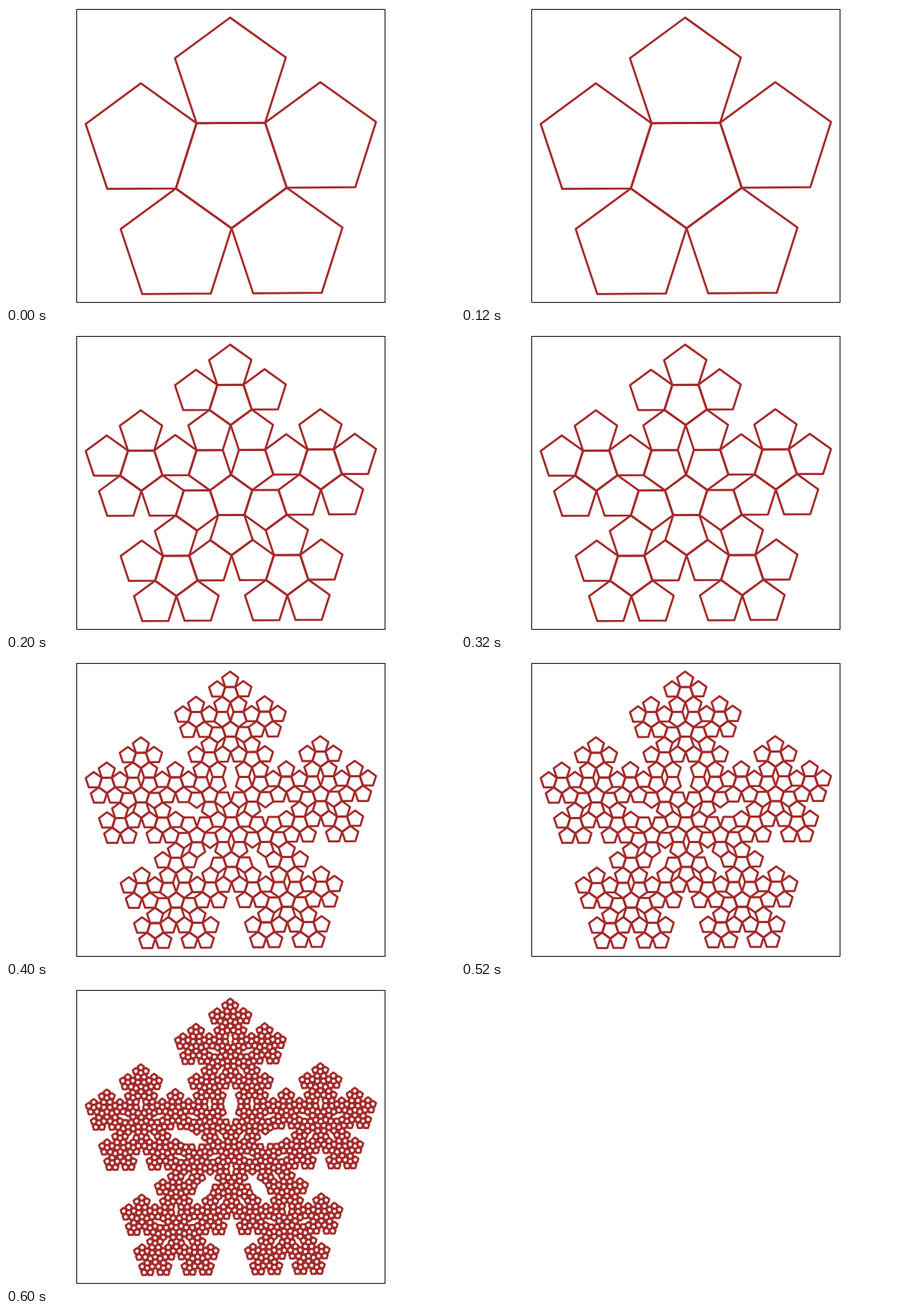
These frames come from a looping animation (600 px wide and 400 px high, 0.8 s). An HTML page with a canvas:

```html
<!DOCTYPE html>
<html lang="en">
<head>
<meta charset="utf-8">
<title>Pentaflake</title>
<style>
  html, body { margin: 0; width: 100%; height: 100%; overflow: hidden; background: #fff; }
  canvas { display: block; }
</style>
</head>
<body>
<canvas id="stage" width="600" height="400"></canvas>
<script>
const ctx = document.getElementById('stage').getContext('2d');
const STEP = 200;
const LEVELS = 4;
const TURN = Math.PI * 2 / 5;
const SHRINK = (3 - Math.sqrt(5)) / 2;
const TILT = -Math.PI / 2 - 0.0068;

function corner(x, y, r, angle, i) {
  const a = angle + i * TURN;
  return [x + r * Math.cos(a), y + r * Math.sin(a)];
}

function pentagon(x, y, r, angle) {
  ctx.beginPath();
  for (let i = 0; i < 5; i++) ctx.lineTo(...corner(x, y, r, angle, i));
  ctx.closePath();
  ctx.stroke();
}

// Five copies in the corners, plus one upside down in the middle.
function flake(x, y, r, angle, depth) {
  if (depth === 0) return pentagon(x, y, r, angle);
  const size = r * SHRINK;
  for (let i = 0; i < 5; i++) {
    flake(...corner(x, y, r - size, angle, i), size, angle, depth - 1);
  }
  flake(x, y, size, angle + Math.PI, depth - 1);
}

function draw(level) {
  ctx.fillStyle = '#fff';
  ctx.fillRect(0, 0, 600, 400);
  ctx.strokeStyle = '#a52a2a';
  ctx.lineWidth = 2.78;
  ctx.lineJoin = 'round';
  flake(300.9, 219.5, 204, TILT, level);
  ctx.strokeStyle = '#000';
  ctx.lineWidth = 1;
  ctx.lineJoin = 'miter';
  ctx.strokeRect(94.5, 4.5, 412, 392);
}

let shown = 0;
function tick() {
  const level = 1 + Math.floor(performance.now() / STEP) % LEVELS;
  if (level !== shown) draw(shown = level);
  requestAnimationFrame(tick);
}
tick();
</script>
</body>
</html>
```
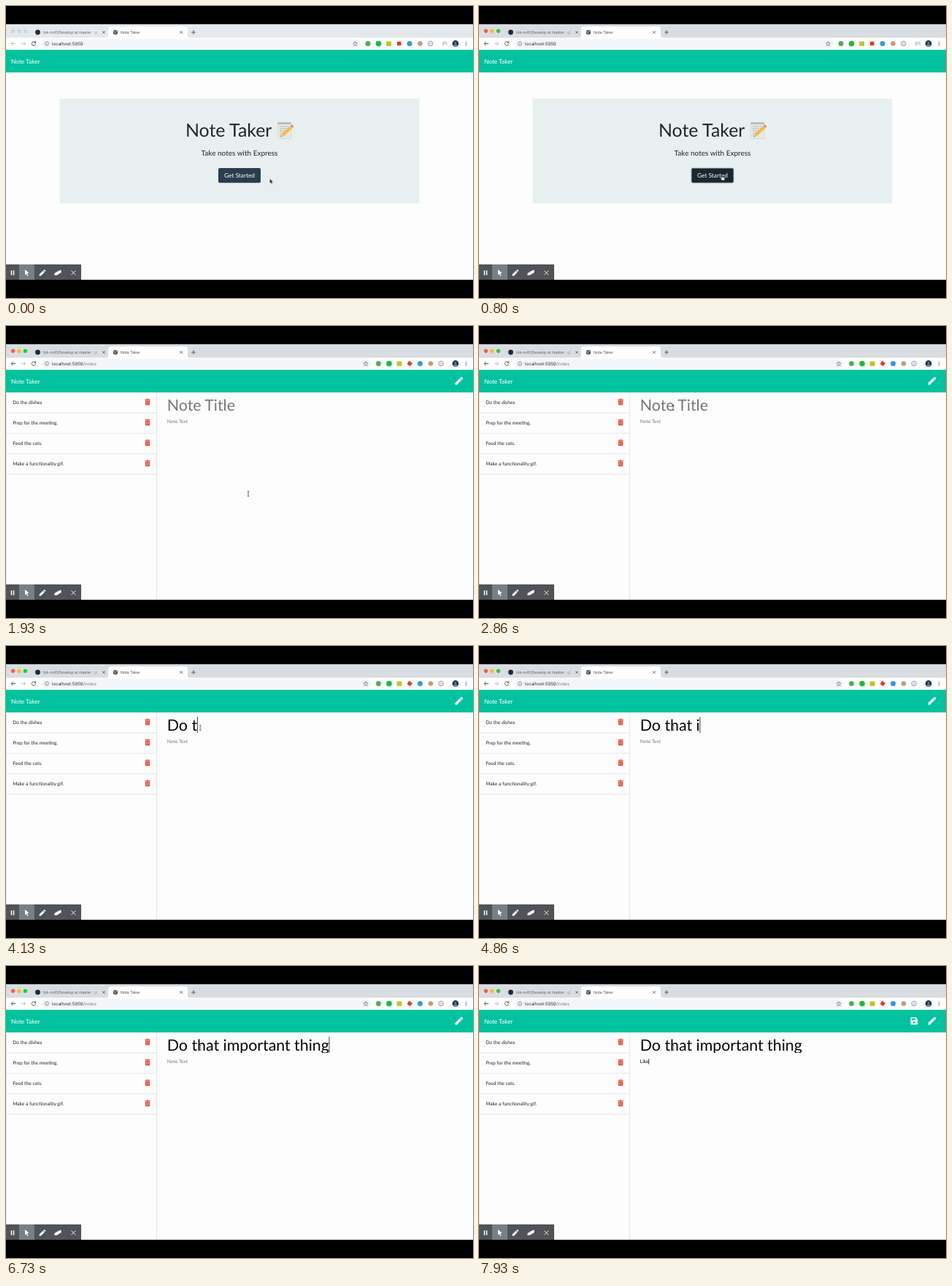
An HTML page that plays this animation: 640 px wide and 400 px high, repeating every 8 s.

```html
<!DOCTYPE html>
<html lang="en">
<head>
<meta charset="utf-8">
<title>Note Taker</title>
<style>
  html, body { margin: 0; width: 100%; height: 100%; overflow: hidden; background: #000; }
  svg { display: block; width: 640px; height: 400px; }
  text { font-family: Lato, sans-serif; white-space: pre; text-rendering: geometricPrecision; }
  .ui text { font-family: Inter, Roboto, sans-serif; }
  .line { fill: none; stroke-width: .9; stroke-linecap: round; stroke-linejoin: round; }
  .mid { text-anchor: middle; }

  .home, .app, .hover, .idle, .active, .busy, .calm, .path, .save, .arrow, .hand, .beam {
    animation: 8s step-end infinite;
  }
  .home { animation-name: home; }
  .app, .beam { animation-name: app; }
  .hover { animation-name: hover; }
  .idle { animation-name: idle; }
  .active { animation-name: active; }
  .busy { animation-name: busy; }
  .calm { animation-name: calm; }
  .path { animation-name: path; }
  .save { animation-name: save; }
  .arrow { animation-name: arrow; }
  .hand { animation-name: hand; }
  .shift { animation: shift 8s step-end infinite; }
  .pill { animation: pill 8s step-end infinite; }
  .red { animation: tilt 8s step-end infinite; transform-box: fill-box; transform-origin: center; }
  .spin { animation: spin 1s linear infinite; transform-origin: 150px 36px; }
  .pointer { animation: move 8s ease-in-out infinite; }

  @keyframes home { 0% { visibility: visible } 20.75%, 100% { visibility: hidden } }
  @keyframes app { 0% { visibility: hidden } 20.75%, 100% { visibility: visible } }
  @keyframes hover { 0% { visibility: hidden } 5% { visibility: visible } 20.75%, 100% { visibility: hidden } }
  @keyframes idle { 0% { visibility: visible } 9.75%, 100% { visibility: hidden } }
  @keyframes active { 0% { visibility: hidden } 9.75%, 100% { visibility: visible } }
  @keyframes busy { 0% { visibility: hidden } 13.4% { visibility: visible } 21.6%, 100% { visibility: hidden } }
  @keyframes calm { 0% { visibility: visible } 13.4% { visibility: hidden } 21.6%, 100% { visibility: visible } }
  @keyframes path { 0% { visibility: hidden } 13.4%, 100% { visibility: visible } }
  @keyframes save { 0% { visibility: hidden } 91.7%, 100% { visibility: visible } }
  @keyframes arrow { 0% { visibility: visible } 5%, 100% { visibility: hidden } }
  @keyframes hand { 0% { visibility: hidden } 5% { visibility: visible } 20.75%, 100% { visibility: hidden } }
  @keyframes shift { 0% { transform: none } 20.75%, 100% { transform: translateX(14.5px) } }
  @keyframes pill { 0% { width: 438px } 20.75%, 100% { width: 452px } }
  @keyframes tilt { 0% { transform: none } 13.4%, 100% { transform: rotate(35deg) } }
  @keyframes spin { to { transform: rotate(360deg) } }
  @keyframes move {
    0%, 1% { transform: translate(361.5px, 236.5px) }
    8%, 23.3% { transform: translate(333px, 231.5px) }
    33%, 100% { transform: translate(266.3px, 112px) }
  }
</style>
</head>
<body>
<svg viewBox="0 0 640 400">
  <defs>
    <linearGradient id="fade" gradientUnits="userSpaceOnUse" x1="116" x2="129">
      <stop stop-color="#5b5f64"/><stop offset="1" stop-color="#5b5f64" stop-opacity="0"/>
    </linearGradient>
    <clipPath id="field"><rect x="220" y="92" width="420" height="27"/></clipPath>
    <path id="close" class="line" d="M-1.5-1.5 1.5 1.5M1.5-1.5-1.5 1.5"/>
    <g id="globe">
      <circle cx="150" cy="36" r="3.2" fill="#4d5156"/>
      <path d="M147.5 35.2l1.6.2.9 1.2-.6 1.6M150.4 33.2l.3 1.2 1.7.5" fill="none" stroke="#fff" stroke-width=".7"/>
    </g>
    <g id="pen" fill="#fff">
      <path d="M615.6 80.4v-2.5l6.3-6.3 2.5 2.5-6.3 6.3z"/>
      <path d="M622.6 70.9l1-1q.5-.5 1 0l1.5 1.5q.5.5 0 1l-1 1z"/>
    </g>
    <g id="bin">
      <path d="M-3.6-3.7h2.1l.6-.7h1.8l.6.7h2.1v1h-7.2zM-3.1-2.2h6.2v5.6q0 .9-.9.9h-4.4q-.9 0-.9-.9z" fill="#ea4a36"/>
      <path d="M-1.5-1v4M0-1v4M1.5-1v4" stroke="#f9b9b0" stroke-width=".55"/>
    </g>
  </defs>

  <rect width="640" height="400"/>
  <rect y="25" width="640" height="350" fill="#fdfdfd"/>

  <g class="ui">
    <rect y="25" width="640" height="19" fill="#d9dde2"/>
    <rect class="idle" y="25" width="640" height="19" fill="#e5e9eb"/>
    <g class="idle" fill="#d0d3d6">
      <circle cx="9.5" cy="34.3" r="2.7"/><circle cx="18" cy="34.3" r="2.7"/><circle cx="26.5" cy="34.3" r="2.7"/>
    </g>
    <g class="active">
      <circle cx="9.5" cy="34.3" r="2.7" fill="#fb5b54"/>
      <circle cx="18" cy="34.3" r="2.7" fill="#f9bc2f"/>
      <circle cx="26.5" cy="34.3" r="2.7" fill="#2ac940"/>
    </g>

    <circle cx="43.5" cy="36" r="3.4" fill="#24292e"/>
    <text x="51" y="38" font-size="5.2" fill="url(#fade)">tzk-m41/Develop at master · gi</text>
    <use href="#close" x="134" y="36" stroke="#5f6368"/>
    <path d="M136.500 44q3.500 0 3.500-3.500v-9q0-3.500 3.500-3.500h102q3.500 0 3.500 3.500v9q0 3.500 3.500 3.500z" fill="#fefefe"/>
    <g class="calm"><use href="#globe"/></g>
    <g class="busy"><path class="spin line" d="M146.700 35.200a3.400 3.400 0 0 0 4.800 3.900" stroke="#3b7de8"/></g>
    <text x="157" y="38" font-size="5.2" fill="#45494d">Note Taker</text>
    <use href="#close" x="240.200" y="36" stroke="#5f6368"/>
    <path class="line" d="M254.500 36h5M257 33.500v5" stroke="#4d5156"/>

    <rect y="43.500" width="640" height="16.500" fill="#fefefe"/>
    <rect class="pill" x="48" y="45.300" width="438" height="12.500" rx="6.250" fill="#f3f5f6"/>
    <g class="idle line" stroke="#b4b7ba">
      <path d="M12.700 51.500h-5.400M9.700 49l-2.500 2.500 2.500 2.500"/>
      <path d="M40.300 50a2.700 2.700 0 1 0 .3 2.300M40.600 48.700v1.700h-1.700"/>
    </g>
    <path class="active line" d="M12.700 51.500h-5.400M9.700 49l-2.500 2.500 2.500 2.500" stroke="#4d5156"/>
    <path class="line" d="M21.300 51.500h5.400M24.300 49l2.500 2.500-2.500 2.500" stroke="#b8bbbe"/>
    <g class="active"><path class="calm line" d="M40.300 50a2.700 2.700 0 1 0 .3 2.300M40.600 48.700v1.700h-1.700" stroke="#4d5156"/></g>
    <path class="busy line" d="M36 49.400l4.200 4.200M40.200 49.400l-4.200 4.200" stroke="#4d5156"/>
    <circle cx="56" cy="51.500" r="2.700" fill="none" stroke="#5f6368" stroke-width=".6"/>
    <path d="M56 51.200v1.800M56 49.800v.6" stroke="#5f6368" stroke-width=".7"/>
    <text x="63" y="53.700" font-size="6.1" fill="#26292c">localhost:5050<tspan class="path" fill="#777b80">/notes</tspan></text>

    <g class="shift">
      <path class="line" d="M478.500 48.700l.9 1.900 2.100.3-1.500 1.500.3 2.100-1.800-1-1.800 1 .3-2.100-1.500-1.500 2.100-.3z" stroke="#5f6368" style="stroke-width:.7"/>
      <circle cx="496" cy="51.500" r="3.500" fill="#58a75a"/>
      <circle cx="510.500" cy="51.500" r="3.800" fill="#18b83d"/>
      <rect x="521.200" y="48.500" width="6.800" height="6.300" fill="#b9c928"/>
      <rect class="red" x="536" y="48.800" width="5.500" height="5.300" fill="#e0392f"/>
      <circle cx="553" cy="51.500" r="3.500" fill="#3999d6"/>
      <circle cx="567.500" cy="51.500" r="3.300" fill="#c79a78"/>
      <circle cx="581.700" cy="51.500" r="3.300" fill="none" stroke="#686b6f" stroke-width=".7"/>
      <text class="mid" x="581.700" y="53" font-size="4" fill="#686b6f">{}</text>
    </g>
    <path class="home line" d="M598 49.500h5M598 51.400h5M598 53.300h2.700M604 49.500v4" stroke="#a2a5a8" style="stroke-width:.8"/>
    <circle cx="616" cy="51.500" r="4.400" fill="#24354a"/>
    <path d="M613 54.700q.5-2.200 3-2.200t3 2.200q-3 2-6 0z" fill="#6d87a6"/>
    <circle cx="616" cy="50.600" r="1.400" fill="#6d87a6"/>
    <g fill="#4d5156"><circle cx="630.500" cy="49.300" r=".65"/><circle cx="630.500" cy="51.500" r=".65"/><circle cx="630.500" cy="53.700" r=".65"/></g>
  </g>

  <rect y="60" width="640" height="31" fill="#01c29e"/>
  <text x="7" y="78.500" font-size="8.330" fill="#fff">Note Taker</text>

  <g class="home">
    <rect x="73.500" y="127" width="493" height="143.500" rx="1.500" fill="#e8f0ef"/>
    <text x="246" y="179.300" font-size="24.890" fill="#212529">Note Taker</text>
    <g>
      <rect x="372.300" y="159.500" width="18.500" height="22" rx="1" fill="#e9e9e4" stroke="#c4c5c1" stroke-width=".5"/>
      <path d="M372.300 160.500q0-1 1-1h16.500q1 0 1 1v1.600h-18.500z" fill="#b7b9b8"/>
      <path d="M375 165h13M375 168h12M375 171h8M375 174h6M375 177h7" stroke="#a3a6a6" stroke-width=".9" stroke-dasharray="2.500 .7"/>
      <path d="M376.500 179.500l1.300-4.300 3 2.700z" fill="#e9c79a"/>
      <path d="M376.500 179.500l.5-1.500.9.900z" fill="#333"/>
      <path d="M377.800 175.200l11.200-10.500 3 3-11.200 10.200z" fill="#f7b52c"/>
      <path d="M379.300 176.600l11.200-10.400" stroke="#fbd466" stroke-width="1"/>
      <path d="M389 164.700l1-1 3 3-1 1z" fill="#b6bcc0"/>
      <path d="M390 163.700l.8-.7q1.200-.6 2.400.6t.7 2.200l-.9.900z" fill="#ee7778"/>
    </g>
    <text class="mid" x="320" y="205.200" font-size="10" fill="#212529">Take notes with Express</text>
    <rect x="291" y="222" width="58" height="20.300" rx="2" fill="#293c50"/>
  </g>
  <rect class="hover" x="291" y="222" width="58" height="20.300" rx="2" fill="#1a2731" stroke="#aeb9bf" stroke-width=".9"/>
  <text class="home mid" x="320" y="235.100" font-size="8.330" fill="#fff">Get Started</text>

  <g class="app">
    <use href="#pen"/>
    <g class="save">
      <path d="M591.500 71.300q0-1 1-1h6.200l2.400 2.400v6.600q0 1-1 1h-7.600q-1 0-1-1z" fill="#fff"/>
      <path d="M593 71.700h5v2.500h-5z" fill="#01c29e"/>
      <circle cx="596.300" cy="77.200" r="1.500" fill="#01c29e"/>
    </g>
    <path d="M.5 91v284M206.500 91v284" stroke="#dedfe0" stroke-width=".8"/>
    <g id="list" font-size="6.670" fill="#212529"></g>
    <g clip-path="url(#field)"><text id="head" x="220.800" y="115.500" font-size="21.330"></text></g>
    <text id="body" x="220.800" y="133.200" font-size="6.670"></text>
    <rect id="caret" width=".8" fill="#111"/>
  </g>

  <g>
    <rect y="354" width="103" height="21" fill="#525355"/>
    <rect x="18" y="354" width="21" height="21" fill="#7d7e80"/>
    <g fill="#fff">
      <path d="M6.700 362.300h1.500v6.400h-1.500zM9.800 362.300h1.500v6.400h-1.500z"/>
      <path d="M26 361l5.700 5-2.700.2 1.600 3.200-1.300.6-1.500-3.200-1.800 1.700z"/>
      <path d="M45.700 369.700v-2.100l5-5 2.100 2.100-5 5zM51.300 362l.9-.9q.3-.3.700 0l1.400 1.400q.3.300 0 .7l-.9.900z"/>
      <path d="M66.500 366.200l8-4.700v3.300l-8 4.700zM66.500 366.200l2.500-1.700 5.500-3 1.200.8v2.600l-6.200 4z"/>
    </g>
    <path class="line" d="M89.700 362.700l5.400 5.400M95.100 362.700l-5.400 5.400" stroke="#fff"/>
  </g>

  <g class="pointer">
    <path class="arrow" d="M0 0v6.600l1.500-1.400 1.100 2.500 1.200-.5-1.100-2.500h2z" fill="#111" stroke="#fff" stroke-width=".5"/>
    <path class="hand" d="M-.7.500q.7-.9 1.300 0v2.500l2.800.7q.7.300.6 1l-.5 2.600h-3.700l-2.100-2.900q0-.8.8-.6l.8.700z" fill="#fff" stroke="#111" stroke-width=".6"/>
    <path class="beam" d="M-1.200-3.600q1.200 0 1.200.9v5.400q0 .9-1.200.9M1.200-3.600q-1.200 0-1.200.9M0 2.700q0 .9 1.200.9" fill="none" stroke="#222" stroke-width=".7"/>
  </g>
</svg>
<script>
  const $ = id => document.getElementById(id);
  const notes = ['Do the dishes', 'Prep for the meeting.', 'Feed the cats.', 'Make a functionality gif.'];
  $('list').innerHTML = notes.map((note, i) => {
    const y = 28 * i;
    return `<text x="9.200" y="${107.3 + y}">${note}</text>
      <use href="#bin" x="194" y="${104 + y}"/>
      <path d="M0 ${119 + y}H206.500" stroke="#dedfe0" stroke-width=".8"/>`;
  }).join('');

  const LOOP = 8000, FOCUS = 3070, TAB = 6930;
  const title = 'Do that important thing', text = 'Like';
  const bodyKeys = [7330, 7530, 7660, 7800];
  const titleKeys = [3600, 3730, 3800, 4060];
  for (let i = 0; titleKeys.length < title.length; i++) titleKeys.push(4230 + 133 * i);

  const count = (keys, t) => keys.filter(k => k <= t).length;

  function type(el, full, n, hint) {
    el.textContent = n ? full.slice(0, n) : hint;
    el.setAttribute('fill', n ? '#050505' : '#777');
    return n ? el.getComputedTextLength() : 0;
  }

  function place(x, y, h) {
    const c = $('caret');
    c.setAttribute('x', x);
    c.setAttribute('y', y);
    c.setAttribute('height', h);
  }

  let start;
  function draw(now) {
    start ??= now;
    const t = (now - start) % LOOP;
    const headW = type($('head'), title, count(titleKeys, t), 'Note Title');
    const bodyW = type($('body'), text, count(bodyKeys, t), 'Note Text');
    if (t < TAB) place(220.6 + headW, 97, 22);
    else place(220.6 + bodyW, 127, 7.5);
    $('caret').setAttribute('opacity', t < FOCUS ? 0 : 1);
    requestAnimationFrame(draw);
  }
  requestAnimationFrame(draw);
</script>
</body>
</html>
```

> [Exercise]: Among the lines of the preceding data, which ones hold the word "calm"? List them.

> [Exercise response]:
  .home, .app, .hover, .idle, .active, .busy, .calm, .path, .save, .arrow, .hand, .beam {
  .calm { animation-name: calm; }
  @keyframes calm { 0% { visibility: visible } 13.4% { visibility: hidden } 21.6%, 100% { visibility: visible } }
    <g class="calm"><use href="#globe"/></g>
    <g class="active"><path class="calm line" d="M40.300 50a2.700 2.700 0 1 0 .3 2.300M40.600 48.700v1.700h-1.700" stroke="#4d5156"/></g>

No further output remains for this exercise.